His refusal to apologise, before attempting to deny that he had called on supporters to turn up to watch their (most likely) 5-0 win at home to Southampton on Saturday, is as odd as what he originally said.


Guardiola is an intelligent man. He knows that he could have killed this story with one apology. He could have said that he simply wants the best for the club, and that sometimes this desire makes him speak with his heart rather than his mind, but that he - as a man of the people who is a passionate proponent of the Catalan independence movement - is aware of the fact that we live in an increasingly hostile society that punishes working people for not being wealthier.

He didn't even need to say any of that. He could've just said sorry. That, most likely, would have been that.

Instead, he has doubled down, and in doing so has created a problem which threatens to cast a shadow over much of what he has done at the club. His most recent comments illustrate that he is fully aware of this.

“I will never be a problem for the fans,” he said. “If I am a problem I will step aside. It’s not a problem, I am one of them."


This, no matter which way you look at it, is an incendiary comment which has ratcheted up the intensity of the situation significantly more than was necessary.

No one has called for Pep to go, bar most likely a few over-enthusiastic Twitter users. He has the fans' trust, and all they want in return is the same kind of support. His words were intentional. He had time to think about it, and decided to say it.

We could hypothesise for days on end the reasoning behind what he's done. Perhaps his feet are getting a little itchy, eager for a new challenge, and he is aware that forcing a divide between himself and supporters would make that eventuality theoretically more palatable for the parties involved.

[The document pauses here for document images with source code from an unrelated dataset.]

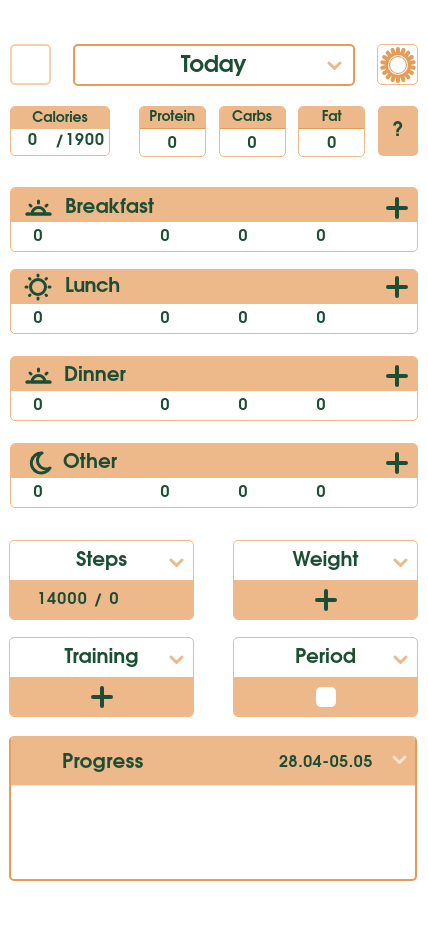
<!DOCTYPE html>
<html lang="en">
<head>
<meta charset="utf-8">
<title>Food diary</title>
<style>
:root {
  --peach: #edb98a;
  --orange: #e59c57;
  --cream: #f8e3cf;
  --green: #1b4e34;
  --white: #fff;
}
* { box-sizing: border-box; margin: 0; }
html, body { width: 428px; height: 926px; overflow: hidden; background: var(--white); }
body {
  color: var(--green);
  font: bold 16px/1 "TeX Gyre Adventor", "Lato", sans-serif;
  white-space: nowrap;
}
svg { display: block; flex: none; fill: none; stroke-linecap: round; stroke-linejoin: round; }
h1, h2, h3 { font: inherit; }
h2 { font-size: 20px; }
h3 { font-size: 14px; }
.diary { padding: 44px 10px 0; }

/* Top bar */
.topbar { display: flex; justify-content: space-between; height: 42px; }
.tile { width: 41px; height: 41px; border: 2px solid var(--cream); border-color: #f3d0b0; border-radius: 5px; }
.tile.settings { display: grid; place-items: center; border: 1px solid var(--peach); }
.day {
  position: relative; width: 282px; margin-left: -1px;
  display: grid; place-items: center;
  border: 2px solid var(--orange); border-radius: 5px;
}
.day h1 { font-size: 23px; letter-spacing: -.4px; }
.day .chevron { position: absolute; right: 11px; top: 15px; }
.chevron { stroke: var(--peach); stroke-width: 3; }

/* Totals */
.totals { display: grid; grid-template-columns: 100px 66px 66px 66px 40px; column-gap: 12px; height: 51px; margin-top: 20px; }
.totals { grid-template-columns: 100px 67px 67px 67px 40px; column-gap: 11px; justify-content: space-between; }
.total { border: 1px solid var(--peach); border-radius: 5px; overflow: hidden; text-align: center; }
.total h3 { height: 22px; line-height: 22px; background: var(--peach); border-bottom: 1px solid var(--orange); }
.total p { line-height: 29px; }
.total.macro { border-color: var(--peach); }
.total.calories { height: 50px; }
.total.calories h3 { border: 0; line-height: 23px; }
.total.calories p { display: flex; justify-content: space-between; padding: 0 4px 0 17px; line-height: 24px; letter-spacing: 1px; }
.help { display: grid; place-items: center; height: 50px; border-radius: 5px; background: var(--peach); font-size: 20px; }

/* Meals */
.meals { display: grid; grid-template-rows: 65px 65px 65px 65px; margin-top: 30px; }
.meals { row-gap: 22px; grid-template-rows: 60px 65px 65px 65px; }
.meal { height: 65px; border: 1px solid var(--peach); border-radius: 5px; overflow: hidden; }
.meal header {
  display: flex; align-items: center; height: 34px;
  padding: var(--drop, 0) 9px 0 13px; background: var(--peach);
}
.meal h2 { flex: 1; margin-left: 13px; }
.meal .icon { stroke: var(--green); stroke-width: 3; }
.plus { stroke: var(--green); stroke-width: 4; }
.breakfast { --drop: 5px; }
.dinner { --drop: 4px; }
.other { --drop: 4px; }
.lunch h2 { letter-spacing: -.6px; }
.dinner h2 { margin-left: 12px; }
.other h2 { margin-left: 11px; }
.values { display: grid; grid-template-columns: 115px 78px 78px 78px; line-height: 29px; text-align: center; }
.values span:first-child { padding-right: 61px; }

/* Trackers */
.trackers { display: grid; grid-template-columns: 185px 185px; justify-content: space-between; row-gap: 17px; margin: 32px 0 0 -1px; }
.tracker { height: 80px; border: 1px solid var(--peach); border-radius: 5px; overflow: hidden; }
.tracker header { position: relative; display: grid; place-items: center; height: 39px; }
.tracker .chevron { position: absolute; right: 9px; top: 17px; }
.tracker .entry { display: grid; place-items: center; height: 40px; background: var(--peach); }
.tracker .steps { justify-items: start; padding-left: 27px; letter-spacing: 1.2px; }
.checkbox { width: 20px; height: 20px; border-radius: 5px; background: var(--white); }

/* Progress */
.progress { width: 408px; height: 145px; margin: 19px 0 0 -1px; border: 2px solid var(--orange); border-color: var(--peach) var(--orange) var(--orange); border-radius: 5px; overflow: hidden; }
.progress header { display: flex; align-items: center; height: 48px; padding: 2px 8px 0 51px; background: var(--peach); border-bottom: 1px solid var(--cream); }
.progress h2 { flex: 1; letter-spacing: .2px; }
.progress time { letter-spacing: .6px; margin-right: 19px; }
.progress .chevron { stroke: var(--cream); margin-top: -5px; }
</style>
</head>
<body>
<svg width="0" height="0" style="position:absolute" aria-hidden="true">
  <defs>
    <path id="chevron" d="M2 2 L7.5 7.5 L13 2"/>
    <path id="plus" d="M11 2 V20 M2 11 H20"/>
    <g id="sunrise">
      <path d="M3 18 H5 M8 18 H26 M8 18 A6.5 6.5 0 0 1 21 18"/>
      <path d="M14.5 5 V7 M6 9 L7 10 M23 9 L22 10 M3 18 H26"/>
    </g>
    <path id="ray" d="M0 -16 V16"/>
  </defs>
</svg>
<main class="diary">
  <div class="topbar">
    <div class="tile"></div>
    <div class="day">
      <h1>Today</h1>
      <svg class="chevron" width="15" height="10"><use href="#chevron"/></svg>
    </div>
    <div class="tile settings">
      <svg width="38" height="38" role="img" aria-label="Settings">
        <g transform="translate(19 19)" stroke="#e59c57">
          <g stroke-width="4">
            <use href="#ray"/>
            <use href="#ray" transform="rotate(20)"/>
            <use href="#ray" transform="rotate(40)"/>
            <use href="#ray" transform="rotate(60)"/>
            <use href="#ray" transform="rotate(80)"/>
            <use href="#ray" transform="rotate(100)"/>
            <use href="#ray" transform="rotate(120)"/>
            <use href="#ray" transform="rotate(140)"/>
            <use href="#ray" transform="rotate(160)"/>
          </g>
          <circle r="13" fill="#e59c57" stroke="none"/>
          <circle r="10" fill="#fff" stroke="none"/>
          <circle r="8.5" stroke-width="1"/>
        </g>
      </svg>
    </div>
  </div>

  <section class="totals">
    <div class="total calories"><h3>Calories</h3><p><span>0</span><span>/1900</span></p></div>
    <div class="total macro" style="margin-left:12px;margin-right:-12px"><h3>Protein</h3><p>0</p></div>
    <div class="total macro" style="margin-left:8px;margin-right:-8px"><h3>Carbs</h3><p>0</p></div>
    <div class="total macro" style="margin-left:4px;margin-right:-4px"><h3>Fat</h3><p>0</p></div>
    <div class="help">?</div>
  </section>

  <section class="meals">
    <article class="meal breakfast">
      <header>
        <svg class="icon" width="28" height="24"><use href="#sunrise"/></svg>
        <h2>Breakfast</h2>
        <svg class="plus" width="22" height="22"><use href="#plus"/></svg>
      </header>
      <div class="values"><span>0</span><span>0</span><span>0</span><span>0</span></div>
    </article>
    <article class="meal lunch">
      <header>
        <svg class="icon" width="28" height="28">
          <circle cx="14" cy="14" r="7.5"/>
          <path d="M14 2 V3 M14 25 V26 M2 14 H3 M25 14 H26 M5.5 5.5 L6 6 M22 22 L22.5 22.5 M22.5 5.5 L22 6 M6 22 L5.5 22.5"/>
        </svg>
        <h2>Lunch</h2>
        <svg class="plus" width="22" height="22"><use href="#plus"/></svg>
      </header>
      <div class="values"><span>0</span><span>0</span><span>0</span><span>0</span></div>
    </article>
    <article class="meal dinner">
      <header>
        <svg class="icon" width="28" height="24"><use href="#sunrise"/></svg>
        <h2>Dinner</h2>
        <svg class="plus" width="22" height="22"><use href="#plus"/></svg>
      </header>
      <div class="values"><span>0</span><span>0</span><span>0</span><span>0</span></div>
    </article>
    <article class="meal other">
      <header>
        <svg class="icon" width="28" height="26">
          <path d="M18 3 A10 10 0 1 0 26 18 A7.5 7.5 0 0 1 18 3 Z"/>
        </svg>
        <h2>Other</h2>
        <svg class="plus" width="22" height="22"><use href="#plus"/></svg>
      </header>
      <div class="values"><span>0</span><span>0</span><span>0</span><span>0</span></div>
    </article>
  </section>

  <section class="trackers">
    <article class="tracker">
      <header><h2>Steps</h2><svg class="chevron" width="15" height="10"><use href="#chevron"/></svg></header>
      <div class="entry steps">14000 / 0</div>
    </article>
    <article class="tracker">
      <header><h2>Weight</h2><svg class="chevron" width="15" height="10"><use href="#chevron"/></svg></header>
      <div class="entry"><svg class="plus" width="22" height="22"><use href="#plus"/></svg></div>
    </article>
    <article class="tracker">
      <header><h2>Training</h2><svg class="chevron" width="15" height="10"><use href="#chevron"/></svg></header>
      <div class="entry"><svg class="plus" width="22" height="22"><use href="#plus"/></svg></div>
    </article>
    <article class="tracker">
      <header><h2>Period</h2><svg class="chevron" width="15" height="10"><use href="#chevron"/></svg></header>
      <div class="entry"><span class="checkbox"></span></div>
    </article>
  </section>

  <section class="progress">
    <header>
      <h2>Progress</h2>
      <time>28.04-05.05</time>
      <svg class="chevron" width="15" height="10"><use href="#chevron"/></svg>
    </header>
  </section>
</main>
</body>
</html>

What the entire situation does suggest, though, is that Guardiola's insistence that he knows the support and history of the club is simply not true. A manager who knows his support inside out would never have said what he said, never mind refusing to apologise for it. They would have known to expect the response Pep has received, as well as the ammunition that this would give opposition fans.

On Saturday, as City welcome the Saints to the Etihad, social media will be awash with more jokes about the club's attendance than usual. The stadium, regardless of attendance, will likely have a mixed atmosphere from fans who - despite turning up week-in, week-out - have been told their support isn't enough, and who will feel their support isn't appreciated.

For a man whose entire career has been built on the exploitation of space, Pep could benefit from doing just that when it comes to this issue; taking a step back and letting things calm down. He has instead chosen an alternate route, one which does away with the 'us against the world' siege mentality which has summed up much of the club's time under owner Sheikh Mansour.

A team like Man City, a local club injected with unimaginable amounts of capital and transformed in a rapid amount of time, requires more than most that connection between the club and its fans to ensure there is no alienation of either party.

Without that connection, a club in City's situation is in danger of disenfranchising its support base - a support base which remembers the days of Maine Road and relegation to the third tier, and will continue to remember it long after Pep goes - and that is something which can often take years or even decades to turn around.

Less talented managers have succeeded in this role as the face of the club, the much-loved Roberto Mancini foremost amongst them. Pep appears to have little desire to do the same, or is perhaps too stubborn to do so.

Whatever his reasons, it is from the outside a bizarre hill to die on, and one which threatens to sour his relationship with the club's fans irreversibly.